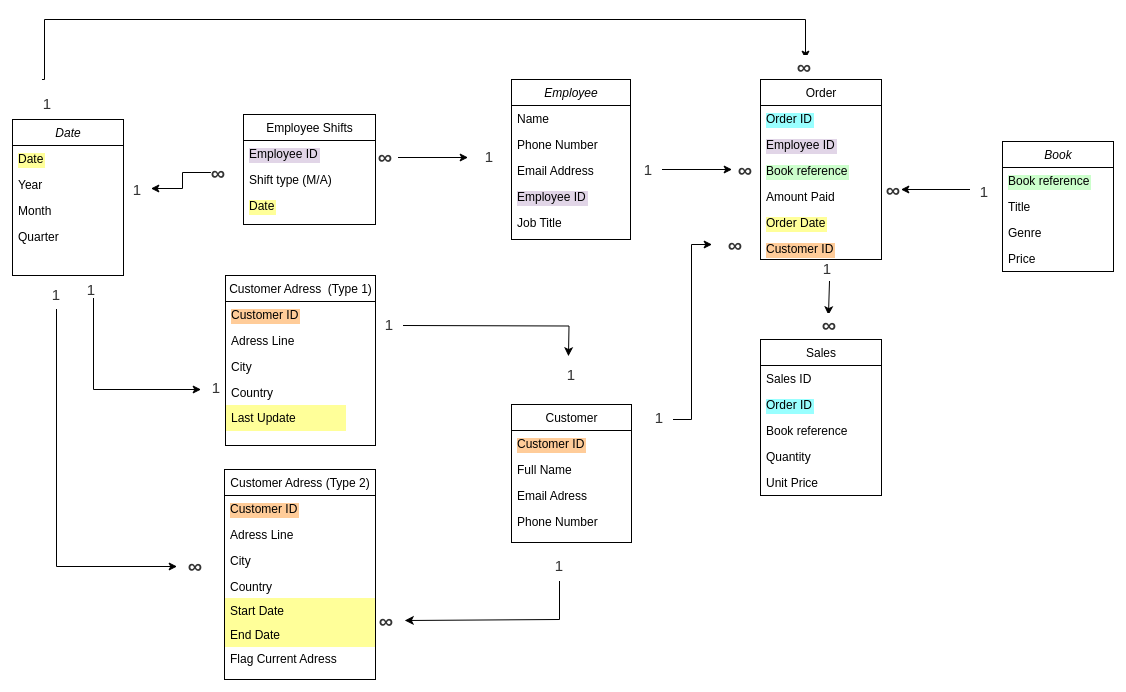
<!DOCTYPE html>
<html lang="en">
<head>
<meta charset="utf-8">
<title>Bookshop data model</title>
<style>
:root {
  --ink: #000;
  --mark: #333;
  --paper: #fff;
  --date-key: #ffff99;
  --employee-key: #e1d5e7;
  --order-key: #99ffff;
  --book-key: #ccffcc;
  --customer-key: #ffcc99;
}
* { box-sizing: border-box; margin: 0; padding: 0; }
html, body { width: 1126px; height: 692px; overflow: hidden; background: var(--paper); }
.diagram {
  position: relative; width: 1126px; height: 692px; overflow: hidden;
  font: 12px/12px "Liberation Sans", Arial, sans-serif; color: var(--ink);
}
.connectors { position: absolute; left: 0; top: 0; }
.connectors path { fill: none; stroke: var(--ink); stroke-width: 1; }
.connectors .head { fill: var(--ink); }
.entity { position: absolute; border: 1px solid var(--ink); background: var(--paper); }
.entity h2 {
  display: flex; align-items: center; justify-content: center; height: 26px;
  border-bottom: 1px solid var(--ink); font-size: 12px; font-weight: 400; white-space: pre;
}
.entity.dimension h2 { font-style: italic; }
.entity ul { list-style: none; }
.entity li { display: flex; align-items: center; height: 26px; padding-left: 5px; white-space: nowrap; }
.key { margin-top: 3px; padding: 0 2px 3px 0; }
.date-key { background: var(--date-key); }
.employee-key { background: var(--employee-key); }
.order-key { background: var(--order-key); }
.book-key { background: var(--book-key); }
.customer-key { background: var(--customer-key); }
.entity .last-update { width: 120px; margin-top: -1px; }
.entity .compact { height: 24px; }
.entity .start-date { height: 25px; margin-top: -2px; }

#date { left: 12px; top: 119px; width: 112px; height: 157px; }
#shifts { left: 243px; top: 114px; width: 133px; height: 111px; }
#employee { left: 511px; top: 79px; width: 120px; height: 161px; }
#order { left: 760px; top: 79px; width: 122px; height: 181px; }
#book { left: 1002px; top: 141px; width: 112px; height: 131px; }
#address-1 { left: 225px; top: 275px; width: 151px; height: 171px; }
#address-2 { left: 224px; top: 469px; width: 152px; height: 211px; }
#customer { left: 511px; top: 404px; width: 121px; height: 139px; }
#sales { left: 760px; top: 339px; width: 122px; height: 157px; }

.one, .many {
  position: absolute; left: var(--x); top: var(--y); transform: translate(-50%, -50%);
  color: var(--mark); font-size: 15px; line-height: 16px;
}
.many { font-size: 20px; line-height: 24px; font-weight: 700; background: var(--paper); }
</style>
</head>
<body>
<main class="diagram">
  <svg class="connectors" width="1126" height="692" viewBox="0 0 1126 692" aria-hidden="true">
    <defs>
      <marker id="arrow" markerUnits="userSpaceOnUse" markerWidth="12" markerHeight="12" refX="8" refY="5" orient="auto" viewBox="0 0 12 12">
        <path class="head" d="M8 5L1 8.5L2.8 5L1 1.5Z"/>
      </marker>
    </defs>
    <g marker-end="url(#arrow)">
      <path marker-end="url(#arrow)" d="M42 79.5H44.5V19.5H805.5V58"/>
      <path marker-end="url(#arrow)" d="M211 172.5H182.5V188.5H152"/>
      <path marker-end="url(#arrow)" d="M398 157.5H467"/>
      <path marker-end="url(#arrow)" d="M662 169.5H731"/>
      <path marker-end="url(#arrow)" d="M970 189.5H902"/>
      <path marker-end="url(#arrow)" d="M673 419.5H691.5V244.5H711"/>
      <path marker-end="url(#arrow)" d="M829.5 281L828.5 314"/>
      <path marker-end="url(#arrow)" d="M403 325.5L569 326L568.5 355"/>
      <path marker-end="url(#arrow)" d="M93.5 298V389.5H200"/>
      <path marker-end="url(#arrow)" d="M56.5 309V566.5H176"/>
      <path marker-end="url(#arrow)" d="M559.5 581V619.5L406 620.5"/>
    </g>
  </svg>

  <section class="entity dimension" id="date">
    <h2>Date</h2>
    <ul>
      <li><span class="key date-key">Date</span></li>
      <li>Year</li>
      <li>Month</li>
      <li>Quarter</li>
    </ul>
  </section>

  <section class="entity" id="shifts">
    <h2>Employee Shifts</h2>
    <ul>
      <li><span class="key employee-key">Employee ID</span></li>
      <li>Shift type (M/A)</li>
      <li><span class="key date-key">Date</span></li>
    </ul>
  </section>

  <section class="entity dimension" id="employee">
    <h2>Employee</h2>
    <ul>
      <li>Name</li>
      <li>Phone Number</li>
      <li>Email Address</li>
      <li><span class="key employee-key">Employee ID</span></li>
      <li>Job Title</li>
    </ul>
  </section>

  <section class="entity" id="order">
    <h2>Order</h2>
    <ul>
      <li><span class="key order-key">Order ID</span></li>
      <li><span class="key employee-key">Employee ID</span></li>
      <li><span class="key book-key">Book reference</span></li>
      <li>Amount Paid</li>
      <li><span class="key date-key">Order Date</span></li>
      <li><span class="key customer-key">Customer ID</span></li>
    </ul>
  </section>

  <section class="entity dimension" id="book">
    <h2>Book</h2>
    <ul>
      <li><span class="key book-key">Book reference</span></li>
      <li>Title</li>
      <li>Genre</li>
      <li>Price</li>
    </ul>
  </section>

  <section class="entity" id="address-1">
    <h2>Customer Adress  (Type 1)</h2>
    <ul>
      <li><span class="key customer-key">Customer ID</span></li>
      <li>Adress Line</li>
      <li>City</li>
      <li>Country</li>
      <li class="last-update date-key">Last Update</li>
    </ul>
  </section>

  <section class="entity" id="address-2">
    <h2>Customer Adress (Type 2)</h2>
    <ul>
      <li><span class="key customer-key">Customer ID</span></li>
      <li>Adress Line</li>
      <li>City</li>
      <li>Country</li>
      <li class="start-date date-key">Start Date</li>
      <li class="compact date-key">End Date</li>
      <li class="compact">Flag Current Adress</li>
    </ul>
  </section>

  <section class="entity" id="customer">
    <h2>Customer</h2>
    <ul>
      <li><span class="key customer-key">Customer ID</span></li>
      <li>Full Name</li>
      <li>Email Adress</li>
      <li>Phone Number</li>
    </ul>
  </section>

  <section class="entity" id="sales">
    <h2>Sales</h2>
    <ul>
      <li>Sales ID</li>
      <li><span class="key order-key">Order ID</span></li>
      <li>Book reference</li>
      <li>Quantity</li>
      <li>Unit Price</li>
    </ul>
  </section>

  <span class="one" style="--x:47px;--y:104px">1</span>
  <span class="many" style="--x:804px;--y:67px">∞</span>
  <span class="one" style="--x:137px;--y:190px">1</span>
  <span class="many" style="--x:218px;--y:173px">∞</span>
  <span class="many" style="--x:385px;--y:157px">∞</span>
  <span class="one" style="--x:489px;--y:157px">1</span>
  <span class="one" style="--x:648px;--y:170px">1</span>
  <span class="many" style="--x:745px;--y:170px">∞</span>
  <span class="many" style="--x:893px;--y:190px">∞</span>
  <span class="one" style="--x:984px;--y:192px">1</span>
  <span class="many" style="--x:735px;--y:245px">∞</span>
  <span class="one" style="--x:659px;--y:418px">1</span>
  <span class="one" style="--x:827px;--y:269px">1</span>
  <span class="many" style="--x:829px;--y:325px">∞</span>
  <span class="one" style="--x:56px;--y:295px">1</span>
  <span class="one" style="--x:91px;--y:290px">1</span>
  <span class="one" style="--x:216px;--y:388px">1</span>
  <span class="one" style="--x:389px;--y:325px">1</span>
  <span class="one" style="--x:571px;--y:375px">1</span>
  <span class="many" style="--x:195px;--y:566px">∞</span>
  <span class="many" style="--x:386px;--y:621px">∞</span>
  <span class="one" style="--x:559px;--y:566px">1</span>
</main>
</body>
</html>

▶ WORK REQUEST:
With the pictures omitted, print each line of the data above precisely as given.

▶ TASK RESPONSE:
<!DOCTYPE html>
<html lang="en">
<head>
<meta charset="utf-8">
<title>Bookshop data model</title>
<style>
:root {
  --ink: #000;
  --mark: #333;
  --paper: #fff;
  --date-key: #ffff99;
  --employee-key: #e1d5e7;
  --order-key: #99ffff;
  --book-key: #ccffcc;
  --customer-key: #ffcc99;
}
* { box-sizing: border-box; margin: 0; padding: 0; }
html, body { width: 1126px; height: 692px; overflow: hidden; background: var(--paper); }
.diagram {
  position: relative; width: 1126px; height: 692px; overflow: hidden;
  font: 12px/12px "Liberation Sans", Arial, sans-serif; color: var(--ink);
}
.connectors { position: absolute; left: 0; top: 0; }
.connectors path { fill: none; stroke: var(--ink); stroke-width: 1; }
.connectors .head { fill: var(--ink); }
.entity { position: absolute; border: 1px solid var(--ink); background: var(--paper); }
.entity h2 {
  display: flex; align-items: center; justify-content: center; height: 26px;
  border-bottom: 1px solid var(--ink); font-size: 12px; font-weight: 400; white-space: pre;
}
.entity.dimension h2 { font-style: italic; }
.entity ul { list-style: none; }
.entity li { display: flex; align-items: center; height: 26px; padding-left: 5px; white-space: nowrap; }
.key { margin-top: 3px; padding: 0 2px 3px 0; }
.date-key { background: var(--date-key); }
.employee-key { background: var(--employee-key); }
.order-key { background: var(--order-key); }
.book-key { background: var(--book-key); }
.customer-key { background: var(--customer-key); }
.entity .last-update { width: 120px; margin-top: -1px; }
.entity .compact { height: 24px; }
.entity .start-date { height: 25px; margin-top: -2px; }

#date { left: 12px; top: 119px; width: 112px; height: 157px; }
#shifts { left: 243px; top: 114px; width: 133px; height: 111px; }
#employee { left: 511px; top: 79px; width: 120px; height: 161px; }
#order { left: 760px; top: 79px; width: 122px; height: 181px; }
#book { left: 1002px; top: 141px; width: 112px; height: 131px; }
#address-1 { left: 225px; top: 275px; width: 151px; height: 171px; }
#address-2 { left: 224px; top: 469px; width: 152px; height: 211px; }
#customer { left: 511px; top: 404px; width: 121px; height: 139px; }
#sales { left: 760px; top: 339px; width: 122px; height: 157px; }

.one, .many {
  position: absolute; left: var(--x); top: var(--y); transform: translate(-50%, -50%);
  color: var(--mark); font-size: 15px; line-height: 16px;
}
.many { font-size: 20px; line-height: 24px; font-weight: 700; background: var(--paper); }
</style>
</head>
<body>
<main class="diagram">
  <svg class="connectors" width="1126" height="692" viewBox="0 0 1126 692" aria-hidden="true">
    <defs>
      <marker id="arrow" markerUnits="userSpaceOnUse" markerWidth="12" markerHeight="12" refX="8" refY="5" orient="auto" viewBox="0 0 12 12">
        <path class="head" d="M8 5L1 8.5L2.8 5L1 1.5Z"/>
      </marker>
    </defs>
    <g marker-end="url(#arrow)">
      <path marker-end="url(#arrow)" d="M42 79.5H44.5V19.5H805.5V58"/>
      <path marker-end="url(#arrow)" d="M211 172.5H182.5V188.5H152"/>
      <path marker-end="url(#arrow)" d="M398 157.5H467"/>
      <path marker-end="url(#arrow)" d="M662 169.5H731"/>
      <path marker-end="url(#arrow)" d="M970 189.5H902"/>
      <path marker-end="url(#arrow)" d="M673 419.5H691.5V244.5H711"/>
      <path marker-end="url(#arrow)" d="M829.5 281L828.5 314"/>
      <path marker-end="url(#arrow)" d="M403 325.5L569 326L568.5 355"/>
      <path marker-end="url(#arrow)" d="M93.5 298V389.5H200"/>
      <path marker-end="url(#arrow)" d="M56.5 309V566.5H176"/>
      <path marker-end="url(#arrow)" d="M559.5 581V619.5L406 620.5"/>
    </g>
  </svg>

  <section class="entity dimension" id="date">
    <h2>Date</h2>
    <ul>
      <li><span class="key date-key">Date</span></li>
      <li>Year</li>
      <li>Month</li>
      <li>Quarter</li>
    </ul>
  </section>

  <section class="entity" id="shifts">
    <h2>Employee Shifts</h2>
    <ul>
      <li><span class="key employee-key">Employee ID</span></li>
      <li>Shift type (M/A)</li>
      <li><span class="key date-key">Date</span></li>
    </ul>
  </section>

  <section class="entity dimension" id="employee">
    <h2>Employee</h2>
    <ul>
      <li>Name</li>
      <li>Phone Number</li>
      <li>Email Address</li>
      <li><span class="key employee-key">Employee ID</span></li>
      <li>Job Title</li>
    </ul>
  </section>

  <section class="entity" id="order">
    <h2>Order</h2>
    <ul>
      <li><span class="key order-key">Order ID</span></li>
      <li><span class="key employee-key">Employee ID</span></li>
      <li><span class="key book-key">Book reference</span></li>
      <li>Amount Paid</li>
      <li><span class="key date-key">Order Date</span></li>
      <li><span class="key customer-key">Customer ID</span></li>
    </ul>
  </section>

  <section class="entity dimension" id="book">
    <h2>Book</h2>
    <ul>
      <li><span class="key book-key">Book reference</span></li>
      <li>Title</li>
      <li>Genre</li>
      <li>Price</li>
    </ul>
  </section>

  <section class="entity" id="address-1">
    <h2>Customer Adress  (Type 1)</h2>
    <ul>
      <li><span class="key customer-key">Customer ID</span></li>
      <li>Adress Line</li>
      <li>City</li>
      <li>Country</li>
      <li class="last-update date-key">Last Update</li>
    </ul>
  </section>

  <section class="entity" id="address-2">
    <h2>Customer Adress (Type 2)</h2>
    <ul>
      <li><span class="key customer-key">Customer ID</span></li>
      <li>Adress Line</li>
      <li>City</li>
      <li>Country</li>
      <li class="start-date date-key">Start Date</li>
      <li class="compact date-key">End Date</li>
      <li class="compact">Flag Current Adress</li>
    </ul>
  </section>

  <section class="entity" id="customer">
    <h2>Customer</h2>
    <ul>
      <li><span class="key customer-key">Customer ID</span></li>
      <li>Full Name</li>
      <li>Email Adress</li>
      <li>Phone Number</li>
    </ul>
  </section>

  <section class="entity" id="sales">
    <h2>Sales</h2>
    <ul>
      <li>Sales ID</li>
      <li><span class="key order-key">Order ID</span></li>
      <li>Book reference</li>
      <li>Quantity</li>
      <li>Unit Price</li>
    </ul>
  </section>

  <span class="one" style="--x:47px;--y:104px">1</span>
  <span class="many" style="--x:804px;--y:67px">∞</span>
  <span class="one" style="--x:137px;--y:190px">1</span>
  <span class="many" style="--x:218px;--y:173px">∞</span>
  <span class="many" style="--x:385px;--y:157px">∞</span>
  <span class="one" style="--x:489px;--y:157px">1</span>
  <span class="one" style="--x:648px;--y:170px">1</span>
  <span class="many" style="--x:745px;--y:170px">∞</span>
  <span class="many" style="--x:893px;--y:190px">∞</span>
  <span class="one" style="--x:984px;--y:192px">1</span>
  <span class="many" style="--x:735px;--y:245px">∞</span>
  <span class="one" style="--x:659px;--y:418px">1</span>
  <span class="one" style="--x:827px;--y:269px">1</span>
  <span class="many" style="--x:829px;--y:325px">∞</span>
  <span class="one" style="--x:56px;--y:295px">1</span>
  <span class="one" style="--x:91px;--y:290px">1</span>
  <span class="one" style="--x:216px;--y:388px">1</span>
  <span class="one" style="--x:389px;--y:325px">1</span>
  <span class="one" style="--x:571px;--y:375px">1</span>
  <span class="many" style="--x:195px;--y:566px">∞</span>
  <span class="many" style="--x:386px;--y:621px">∞</span>
  <span class="one" style="--x:559px;--y:566px">1</span>
</main>
</body>
</html>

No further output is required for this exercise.